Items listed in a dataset
Segment Open
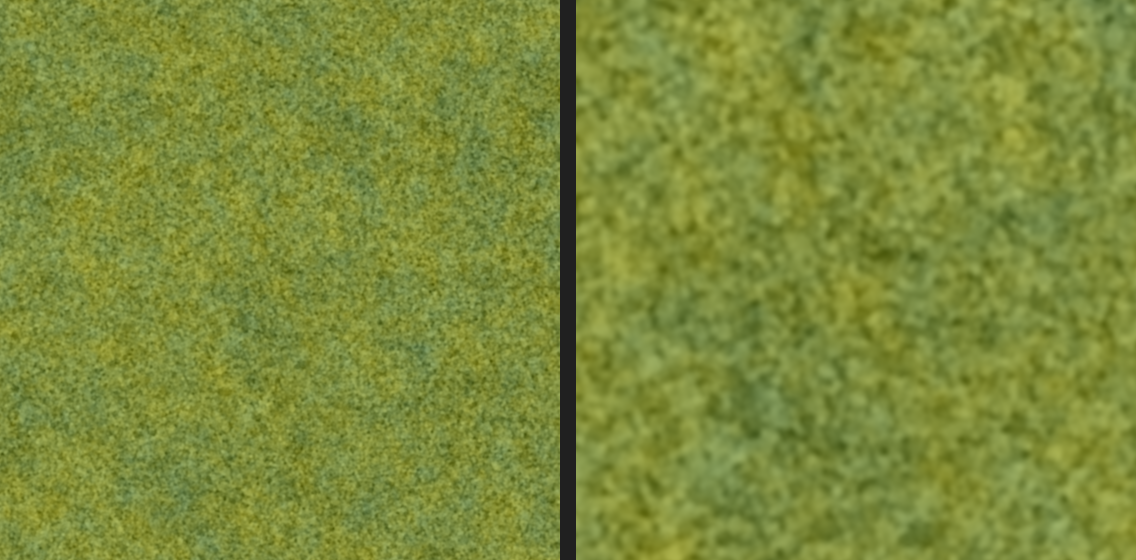
Left, the full canvas; right, a detail of the centre.
A WebGL 2 fragment shader for this texture:

```glsl
#version 300 es
precision highp float;
// Short mown grass: fine crossing blades over soft patches of shade and tint.

uniform vec2 u_resolution;
out vec4 fragColor;

const vec3  GRASS_COLOR    = vec3(0.490, 0.550, 0.235);
const vec3  BLADE_LIGHT    = vec3(1.00, 1.00, 0.92);   // colour shift per unit of blade light
const vec3  PATCH_SHIFT    = vec3(0.120, 0.090, 0.010); // dull bluish shade to sunlit green
const vec3  TINT_SHIFT     = vec3(0.095, 0.010, -0.150); // cool green to straw yellow
const vec2  BLADE_CELLS    = vec2(215.0, 125.0);       // cells per canvas, across and along
const int   BLADE_LAYERS   = 4;
const float BLADE_CONTRAST = 0.112;
const float DARK_GAP       = 0.9;                      // deepens the gaps between blades
const float PATCH_CELLS    = 13.0;
const float TINT_CELLS     = 24.0;
const float PI             = 3.14159;

float hash(vec2 p) {
    return fract(sin(dot(p, vec2(127.1, 311.7))) * 43758.5453);
}

mat2 rotation(float angle) {
    float c = cos(angle), s = sin(angle);
    return mat2(c, s, -s, c);
}

// Smooth value noise, centred on zero.
float noise(vec2 p) {
    vec2 cell = floor(p);
    vec2 f = fract(p);
    f = f * f * (3.0 - 2.0 * f);
    float low  = mix(hash(cell), hash(cell + vec2(1.0, 0.0)), f.x);
    float high = mix(hash(cell + vec2(0.0, 1.0)), hash(cell + vec2(1.0, 1.0)), f.x);
    return mix(low, high, f.y) - 0.5;
}

// Three octaves of noise, each turned to hide the grid.
float cloud(vec2 p) {
    float sum = 0.0;
    float weight = 0.6;
    for (int i = 0; i < 3; i++) {
        sum += weight * noise(p);
        p = rotation(0.9) * p * 2.1 + 17.3;
        weight *= 0.6;
    }
    return sum;
}

// Short strokes laid in several directions.
float blades(vec2 uv) {
    float sum = 0.0;
    for (int i = 0; i < BLADE_LAYERS; i++) {
        float layer = float(i);
        float angle = 0.35 + PI * layer / float(BLADE_LAYERS);
        sum += noise(rotation(angle) * uv * BLADE_CELLS + 23.7 * layer);
    }
    return sum;
}

void main() {
    vec2 uv = gl_FragCoord.xy / min(u_resolution.x, u_resolution.y);

    // Blade light, with slightly deeper shadows than highlights
    float light = blades(uv) * BLADE_CONTRAST;
    light -= DARK_GAP * (light * light - 0.0023);

    // Broad shade and tint
    float shade = cloud(rotation(0.5) * uv * PATCH_CELLS + 5.1);
    float tint  = cloud(rotation(1.1) * uv * TINT_CELLS + 41.9);

    vec3 color = GRASS_COLOR + BLADE_LIGHT * light;
    color += PATCH_SHIFT * shade + TINT_SHIFT * tint;
    fragColor = vec4(clamp(color, 0.0, 1.0), 1.0);
}
```
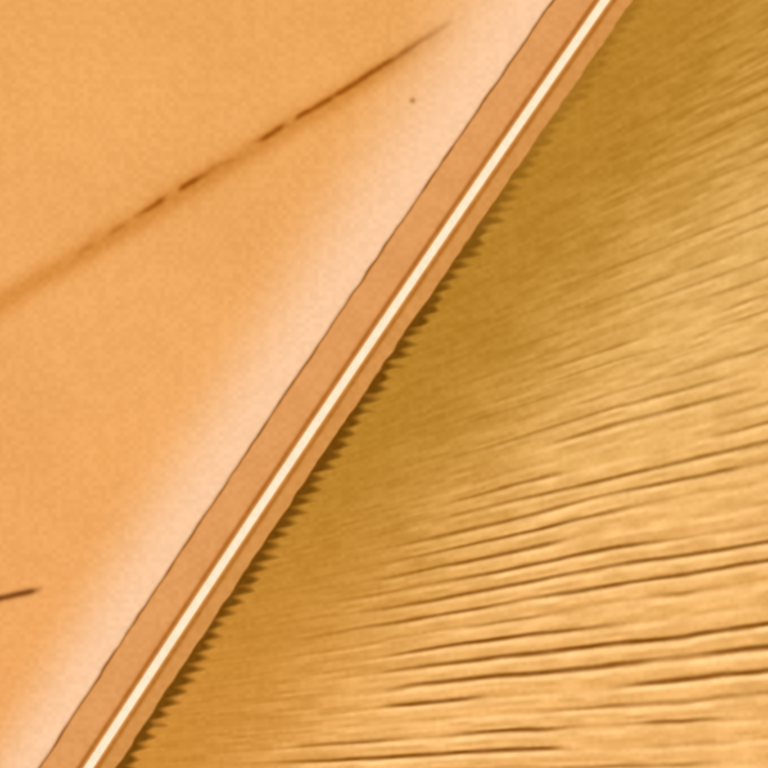
A three.js fragment shader for this texture:

```glsl
varying vec2 vUv;

float hash(vec2 p) {
  return fract(sin(dot(p, vec2(127.1, 311.7))) * 43758.5453);
}

float noise(vec2 p) {
  vec2 cell = floor(p), f = fract(p);
  f = f * f * (3.0 - 2.0 * f);
  return mix(mix(hash(cell), hash(cell + vec2(1.0, 0.0)), f.x),
             mix(hash(cell + vec2(0.0, 1.0)), hash(cell + 1.0), f.x), f.y);
}

float fbm(vec2 p) {
  float sum = 0.0, weight = 0.5;
  for (int i = 0; i < 4; i++) {
    sum += weight * noise(p);
    p = p * 2.03 + 7.1;
    weight *= 0.5;
  }
  return sum;
}

// Soft stripe of the given half width around zero
float stripe(float d, float halfWidth) {
  return exp(-d * d / (halfWidth * halfWidth));
}

// Smooth panel with a pale glow beside the strip
vec3 leftPanel(vec2 p, float s) {
  vec3 color = mix(vec3(0.955, 0.665, 0.385), vec3(0.935, 0.665, 0.375), p.y);
  color += 0.05 * (fbm(p * 7.0) - 0.47);
  float reach = mix(0.10, 0.17, p.y);
  float glow = 1.0 - smoothstep(0.2 * reach, 1.25 * reach, -s - 0.055);
  color = mix(color, vec3(0.99, 0.795, 0.625), glow);

  // Long diagonal crease
  float d = p.y - 0.61 - 0.615 * p.x + 0.006 * (noise(p * 18.0) - 0.5);
  float fade = 1.0 - smoothstep(0.48, 0.63, p.x);
  color -= vec3(0.09, 0.11, 0.13) * stripe(d + 0.006, 0.018) * fade;
  float core = smoothstep(0.05, 0.25, p.x) * fade * smoothstep(0.25, 0.65, noise(p * 45.0));
  color -= vec3(0.22, 0.22, 0.18) * stripe(d, 0.005) * core;

  // Short crease and a small speck
  float nick = stripe(p.y - 0.221 - 0.22 * p.x, 0.0045) * (1.0 - smoothstep(0.035, 0.06, p.x));
  color -= vec3(0.42, 0.36, 0.26) * nick;
  color -= 0.2 * stripe(length(p - vec2(0.537, 0.869)), 0.004);
  return color;
}

// Rippled ground, shaded near the strip
vec3 rightGround(vec2 p, float s) {
  float lit = smoothstep(0.08, 0.43, s + 0.07 * (fbm(p * 5.0) - 0.5));
  lit *= 1.0 - 0.55 * smoothstep(0.65, 1.05, p.y);
  vec3 shade = mix(vec3(0.82, 0.55, 0.22), vec3(0.73, 0.51, 0.17), smoothstep(0.0, 0.5, p.y));
  vec3 light = mix(vec3(0.95, 0.71, 0.41), vec3(0.89, 0.69, 0.38), smoothstep(0.1, 0.8, p.y));
  vec3 color = mix(shade, light, lit);

  // Ripples fan out, steeper towards the top
  float fan = (p.y - 0.03 * (p.x - 1.0)) / (1.0 + 0.5 * (p.x - 1.0));
  fan += 0.014 * (fbm(vec2(p.x * 5.0, fan * 16.0)) - 0.5);
  float phase = 6.2832 * (32.0 * fan + 9.0 * fan * fan);
  float patches = smoothstep(0.2, 0.75, noise(vec2(p.x * 9.0, fan * 38.0)));
  float strength = smoothstep(0.13, 0.42, s) * mix(1.0, 0.25, smoothstep(0.15, 0.65, p.y));
  float groove = pow(0.5 + 0.5 * sin(phase), 5.0);
  float crest = pow(0.5 + 0.5 * sin(phase + 1.7), 3.0);
  color -= vec3(0.38, 0.36, 0.29) * groove * strength * patches;
  color += vec3(0.09, 0.11, 0.13) * crest * strength * (0.4 + 0.6 * patches);

  // Fine streaks along the ripples
  float streaks = noise(vec2(p.x * 35.0, fan * 150.0)) - 0.5;
  color += streaks * (0.03 + 0.07 * smoothstep(0.06, 0.3, s));

  // Ragged contact shadow
  float teeth = 0.005 * sin(p.y * 430.0) + 0.014 * (noise(p * 55.0) - 0.5);
  float contact = 1.0 - smoothstep(0.041, 0.062, s + teeth);
  contact *= 1.0 - 0.75 * smoothstep(0.55, 0.9, p.y);
  return mix(color, vec3(0.40, 0.23, 0.02), 0.85 * contact);
}

// Raised strip with a bright ridge
vec3 strip(vec2 p, float s) {
  vec3 color = mix(vec3(0.885, 0.61, 0.355), vec3(0.84, 0.575, 0.30), smoothstep(0.0, 0.02, s));
  color += 0.03 * (fbm(p * 30.0) - 0.47);
  color -= vec3(0.17, 0.18, 0.18) * stripe(s + 0.012, 0.004);
  color -= vec3(0.13, 0.14, 0.15) * stripe(s - 0.012, 0.004);
  return mix(color, vec3(1.0, 0.92, 0.79), 1.0 - smoothstep(0.004, 0.009, abs(s)));
}

void main() {
  vec2 p = vUv;
  // Horizontal offset from the slightly bowed ridge
  float s = p.x - 0.115 - 0.673 * p.y + 0.022 * p.y * (1.0 - p.y);
  float leftEdge = -0.064 - 0.004 * p.y + 0.002 * (noise(p * 60.0) - 0.5);
  float rightEdge = 0.036 + 0.003 * (noise(p * 70.0) - 0.5);

  vec3 color = mix(leftPanel(p, s), strip(p, s), smoothstep(-0.002, 0.002, s - leftEdge));
  color -= vec3(0.28, 0.26, 0.24) * stripe(s - leftEdge, 0.003) * (0.5 + 0.5 * noise(p * 50.0));
  color = mix(color, rightGround(p, s), smoothstep(-0.003, 0.003, s - rightEdge));

  color += 0.035 * (noise(p * 170.0) - 0.5);
  gl_FragColor = vec4(clamp(color, 0.0, 1.0), 1.0);
}
```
Segment Closed
TASK REQUIREMENTS: Find "rotation" in the preceding records. Copy each line that holds it.

WRITTEN REPLY:
mat2 rotation(float angle) {
        p = rotation(0.9) * p * 2.1 + 17.3;
        sum += noise(rotation(angle) * uv * BLADE_CELLS + 23.7 * layer);
    float shade = cloud(rotation(0.5) * uv * PATCH_CELLS + 5.1);
    float tint  = cloud(rotation(1.1) * uv * TINT_CELLS + 41.9);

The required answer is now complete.